“Is your idea purely sexual, or more of another relationship? Do you play outside the marriage together, or do you play separately? Both?” These are just some of the questions that Gwen Lotery, a certified Sex and Couples Therapist urged couples, in an interview in 2020 to Brides.com, to ask each other when considering an open marriage.
Questions that need to be empowering and uncomfortable: “If your relationship is in a rocky place and you decide to go non-monogamous in order to save it, 99% of the time, it’s just not gonna work,” she adds.
So how does one navigate the path towards having a successful open marriage, and more importantly, what is an open relationship? To start with, no, it doesn’t mean the relationship overnight turns into a limitless ‘free pass’.
“An open relationship can have many forms including, and not limited to swinging, polyamory, and relationship anarchy,” says Rashi Vidyasagar, founder of The Alternative Story, an organisation that provides mental health services that are affordable, intersectional feminist, trauma-informed, queer-affirmative, caste-ware and kink-aware to individuals and organisations alike. “Understanding what kind of relationship style makes sense to you, as an individual and then as a couple is important,” Vidyasagar adds.

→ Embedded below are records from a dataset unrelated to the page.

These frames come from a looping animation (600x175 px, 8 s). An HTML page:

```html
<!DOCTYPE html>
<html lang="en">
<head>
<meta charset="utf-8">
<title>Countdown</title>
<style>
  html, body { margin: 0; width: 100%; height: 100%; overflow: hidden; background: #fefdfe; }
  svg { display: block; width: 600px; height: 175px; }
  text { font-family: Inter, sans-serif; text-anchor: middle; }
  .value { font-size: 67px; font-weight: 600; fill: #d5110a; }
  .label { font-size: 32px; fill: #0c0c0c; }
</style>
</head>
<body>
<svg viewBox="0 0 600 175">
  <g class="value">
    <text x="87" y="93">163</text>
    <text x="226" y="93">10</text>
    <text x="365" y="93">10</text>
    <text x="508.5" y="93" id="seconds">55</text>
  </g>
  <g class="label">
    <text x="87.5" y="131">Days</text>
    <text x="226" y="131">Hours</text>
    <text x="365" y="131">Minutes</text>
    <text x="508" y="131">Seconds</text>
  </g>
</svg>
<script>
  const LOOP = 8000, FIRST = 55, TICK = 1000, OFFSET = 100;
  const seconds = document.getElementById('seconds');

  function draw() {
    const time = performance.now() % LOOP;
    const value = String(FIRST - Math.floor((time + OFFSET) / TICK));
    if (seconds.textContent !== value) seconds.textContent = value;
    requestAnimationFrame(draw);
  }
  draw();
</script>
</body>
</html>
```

This doesn’t, of course, work for all couples, nor is it a decision to arrive at lightly. While it could work for some, if there is no strong understanding of why one plans to enter into an open marriage, both parties involved could drive themselves towards high anxiety, feelings of existential angst, and vulnerability.
For starters, “love is infinite, but time is finite,” says Vidyasagar. “When you open up your marriage, you’re essentially giving a few hours of your day to your new partner. This will take away from time with your [spouse], your friends, your job and most importantly, with yourself.”

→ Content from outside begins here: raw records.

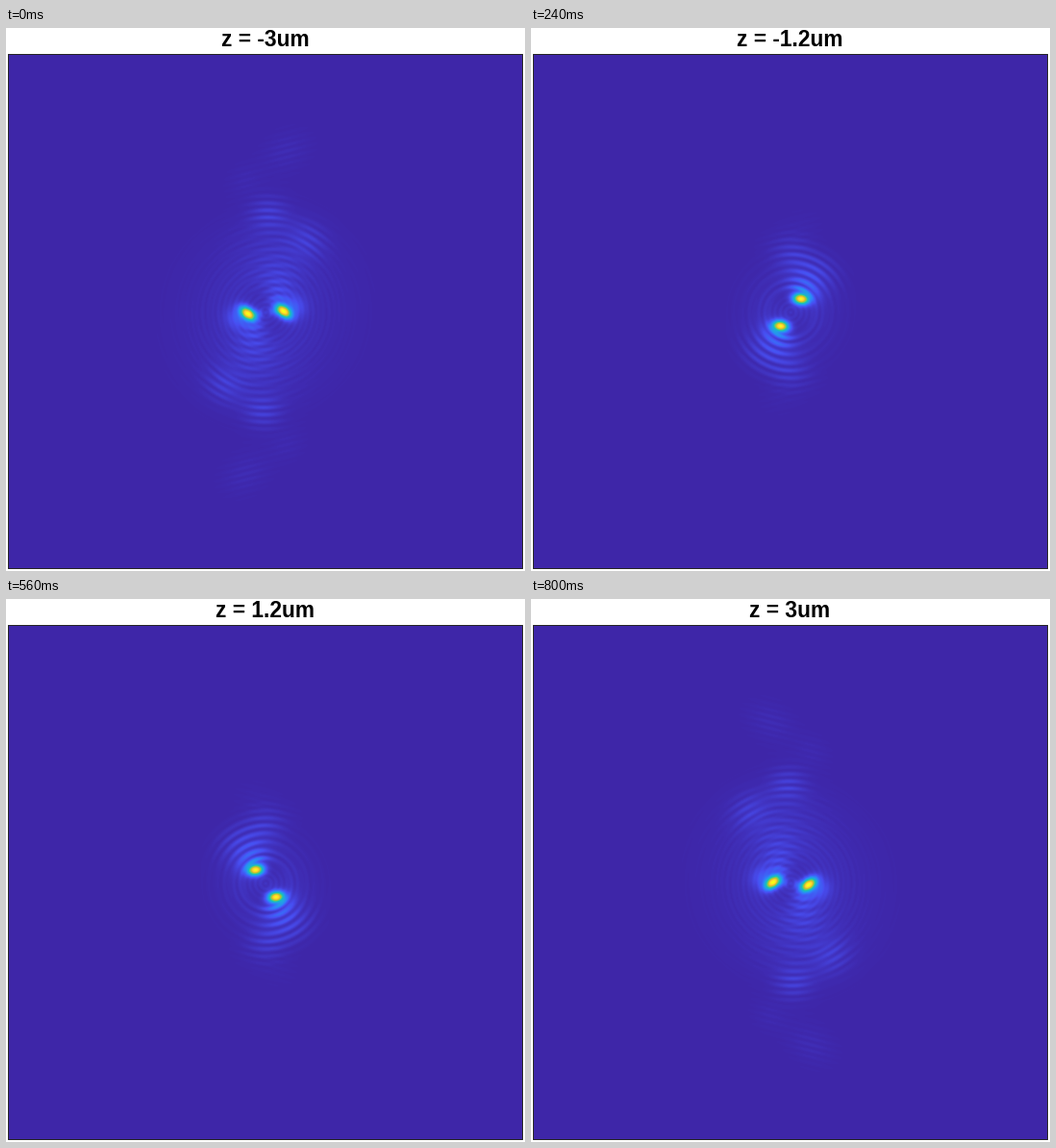
A matplotlib script for the animation above (880 ms loop, 540 px wide and 565 px high).

```python
import numpy as np
import matplotlib.pyplot as plt
from matplotlib.animation import FuncAnimation
from matplotlib.colors import LinearSegmentedColormap
from matplotlib.patches import Rectangle

W, H, DPI = 540, 565, 100
FRAMES, INTERVAL = 11, 80
LEFT, RIGHT, TOP, BOTTOM = 2, 538, 27, 563
CX, CY = 270.3, 296
DEPTH = 3

COLORS = LinearSegmentedColormap.from_list("blue_yellow", [
    "#3e26a8", "#484df0", "#327cfc", "#20a5e2", "#19bfb6",
    "#64cd6f", "#c5c22a", "#fec934", "#f9fb15"])


def gauss(x, y, x0, y0, sx, sy, tilt=0):
    t = np.radians(tilt)
    dx, dy = x - x0, y - y0
    u = dx * np.cos(t) + dy * np.sin(t)
    v = dy * np.cos(t) - dx * np.sin(t)
    return np.exp(-0.5 * ((u / sx) ** 2 + (v / sy) ** 2))


def ripple(r, period, contrast=1):
    return 1 - contrast * (0.5 - 0.5 * np.cos(2 * np.pi * r / period))


def sigmoid(v):
    return 1 / (1 + np.exp(-np.clip(v, -50, 50)))


def lobe(x, y, s):
    """Bright spot that turns a quarter circle as s goes from 0 to 1."""
    a = np.radians(90 - 86 * s - 4 * np.sin(2 * np.pi * s))
    radius = 17.5 + (2 * s - 1) ** 2
    lx, ly = radius * np.cos(a), radius * np.sin(a)
    spot = gauss(x, y, lx, ly, 3.8 + 2.6 * np.sin(2 * s), 3.8, -38 * s ** 1.8)
    side = gauss(x, y, lx + 9, ly + 4, 9, 8)
    link = gauss(x, y, 8, 1, 4, 3)
    return 0.92 * spot + 0.13 * s * side + 0.1 * s ** 3 * link


def arcs(x, y, s, reach):
    """Fan of curved fringes outside the lobe."""
    dx, dy = x - (14 * s ** 2 - 1), y - (4 - 8 * s)
    r = np.hypot(dx, dy)
    turn = np.arctan2(dy, dx) - np.radians(90 - 25 * np.sin(np.pi * s))
    fan = np.exp((np.cos(turn) - 1) / 0.38 ** 2) + 0.06
    gap = r - (26 - 6 * s ** 3)
    fade = np.exp(-np.maximum(gap, 0) / (8 + 45 * s))
    window = sigmoid((gap + 5) / 1.5) * sigmoid((reach - r) / 5)
    strength = 0.1 + 0.32 * (1 - s) ** 2
    return strength * fan * fade * window * ripple(gap, 8.4, 1 - 0.35 * s)


def patches(x, y, s, tip):
    """Weak striped patches at the tip, the shoulder and far out."""
    rows = ripple(np.hypot(x, y), 7.6, 0.8)
    out = (0.04 + 0.04 * s) * rows * gauss(x, y, 3 * s, tip, 13, 12)
    out += 0.07 * s * rows * gauss(x, y, 24 + 18 * s, 22 + 53 * s, 14, 12, -35)
    stripes = s * ripple(y - 0.25 * x, 6.5, 0.6)
    out += 0.026 * stripes * gauss(x, y, 21 * s, 33 + 135 * s, 18, 13, 30)
    out += 0.018 * stripes * gauss(x, y, -21, 28 + 110 * s, 13, 11, 30)
    return out


def glow(x, y, s):
    """Broad weak light with a dark hollow beside the lobe."""
    light = gauss(x, y, 12 * s, 8 * s, 12 + 33 * s, 12 + 42 * s, -20)
    hollow = 1 - 0.9 * gauss(x, y, -8, 19, 11, 9)
    return 0.026 * light * hollow * ripple(np.hypot(x, y), 5.5, 0.4)


def half_pattern(x, y, s):
    tip = 55 + 49 * s ** 2
    return (lobe(x, y, s) + arcs(x, y, s, tip + 5)
            + patches(x, y, s, tip) + glow(x, y, s))


gx, gy = np.meshgrid(np.arange(LEFT, RIGHT) + 0.5 - CX,
                     CY - np.arange(TOP, BOTTOM) - 0.5)


def field(z):
    """Two halves in point symmetry, mirrored beyond focus."""
    x = -gx if z > 0 else gx
    s = abs(z) / DEPTH
    return np.clip(half_pattern(x, gy, s) + half_pattern(-x, -gy, s), 0, 1)


fig = plt.figure(figsize=(W / DPI, H / DPI), dpi=DPI, facecolor="white")
ax = fig.add_axes([0, 0, 1, 1])
image = ax.imshow(np.zeros(gx.shape), cmap=COLORS, vmin=0, vmax=1,
                  extent=(LEFT, RIGHT, BOTTOM, TOP), interpolation="nearest")
ax.add_patch(Rectangle((LEFT + 0.5, TOP + 0.5), RIGHT - LEFT - 1,
                       BOTTOM - TOP - 1, fill=False, ec="#262626",
                       lw=72 / DPI, snap=False))
title = ax.text(269.5, 19, "", ha="center", va="baseline", color="black",
                family="Liberation Sans", weight="bold", size=22.7 * 72 / DPI)
ax.set_xlim(0, W)
ax.set_ylim(H, 0)
ax.set_aspect("auto")
ax.axis("off")


def update(i):
    z = round(DEPTH * (2 * i / (FRAMES - 1) - 1), 1) + 0.0
    image.set_data(field(z))
    title.set_text(f"z = {z:g}um")
    return image, title


anim = FuncAnimation(fig, update, frames=FRAMES, interval=INTERVAL,
                     repeat=True, repeat_delay=0)
plt.show()
```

One ought to therefore ensure that enough time is dedicated to the marriage, to avoid jealousy which can send a marriage spiralling in the wrong direction. It’s essential to stay in tune with one’s feelings and constantly check-in with your partners to avoid feelings of inadequacy cropping up.
When Pune-based Simran* (32) spoke to her husband Raj* (34) about whether he had thought about being in an open marriage, she was mildly surprised when he said that he had given it a thought too. That night was just the beginning of a series of honest conversations, which even included several trips together to her therapist. The couple has been together for over nine years and have been in an open marriage for the last two years, one that they both say was a transformative step.
Piece by piece, they decided to put a guide in place, a step that relationship therapists believe is crucial. The guide ought to have pointers okayed by both partners, with the boundaries strictly respected through implementation.
Another couple from Bengaluru, Tara* (34) and Ved* (34) have been in a polyamorous relationship for four years now, and have been married for eight years. “For us, polyamory is not the rejection of monogamy on the whole, but as something that doesn’t fit us anymore,” says Tara, “Mononormativity is something that we do reject; there are various relationship styles and identities and we float through them as time allows us to,” she adds.
Here are four conversation touch points gleaned from the learnings of both these couples that those considering a successful open marriage can keep in mind.
Open Marriage: A WIP Conversation Guide:
1. Define your emotional and sexual boundaries. These are hard to set but are crucial to the relationship, especially when you transition from an exclusive to an open one. “You need to have a lot of conversation, this is time-consuming, but it will also help keep emotions like jealousy at bay,” says Vidyasagar. “Jealousy tells you that you are uncomfortable...Sometimes, you want to control your partner and their actions and loss of that control can bring up a lot of negative emotions.”
2. Schedule check-ins with your partner. “While neither of us want a complete don’t-ask-don’t tell relationship, we also don’t want a complete play-by-play; transparency and respect during open dialogue is essential for us,” explains Simran. “Instead of assumptions, we want to process our emotions, make adjustments as required and of course look at our primary relationship, too.”
3. Values are important. “For me, the idea of not being monogamous is that I don’t want to be defined by rules,” says Tara. “However, there are a set of values that are important to me. These include being honest and having an open dialogue with dignity and respect. When my partner has similar values and holds my values as important, I believe that rules will not matter.” Vidyasagar adds: “Having and discussing value systems and how they look in real life scenarios can be much more useful than putting rules in place.”
4. Prioritise your marriage. “Our relationship comes first,” says Simran, “Since we are adding more people to the mix, we understood that we were not looking at this as a ‘solution’ to solve anything that was wrong between us, but that this is something that we wanted to do; to connect with other people.”
Without such conversations that can lead to essential and mutually agreed-upon guidelines and sturdy checks in place, an open marriage can come with the ultimate cost: the end of the marriage itself.
In order to even consider taking a step in the non-monogamous direction, a couple should make sure they know what they want from their relationships and that they have the inner belief to make it work for all those involved. A good idea would also be to include a therapist in this conversation to help prioritise expectations about what a couple wants from an open marriage.
*Names changed to protect the privacy of those interviewed.
Richa Sheth is a freelancer writer based in Pune. She explores complexities within human interactions and relationships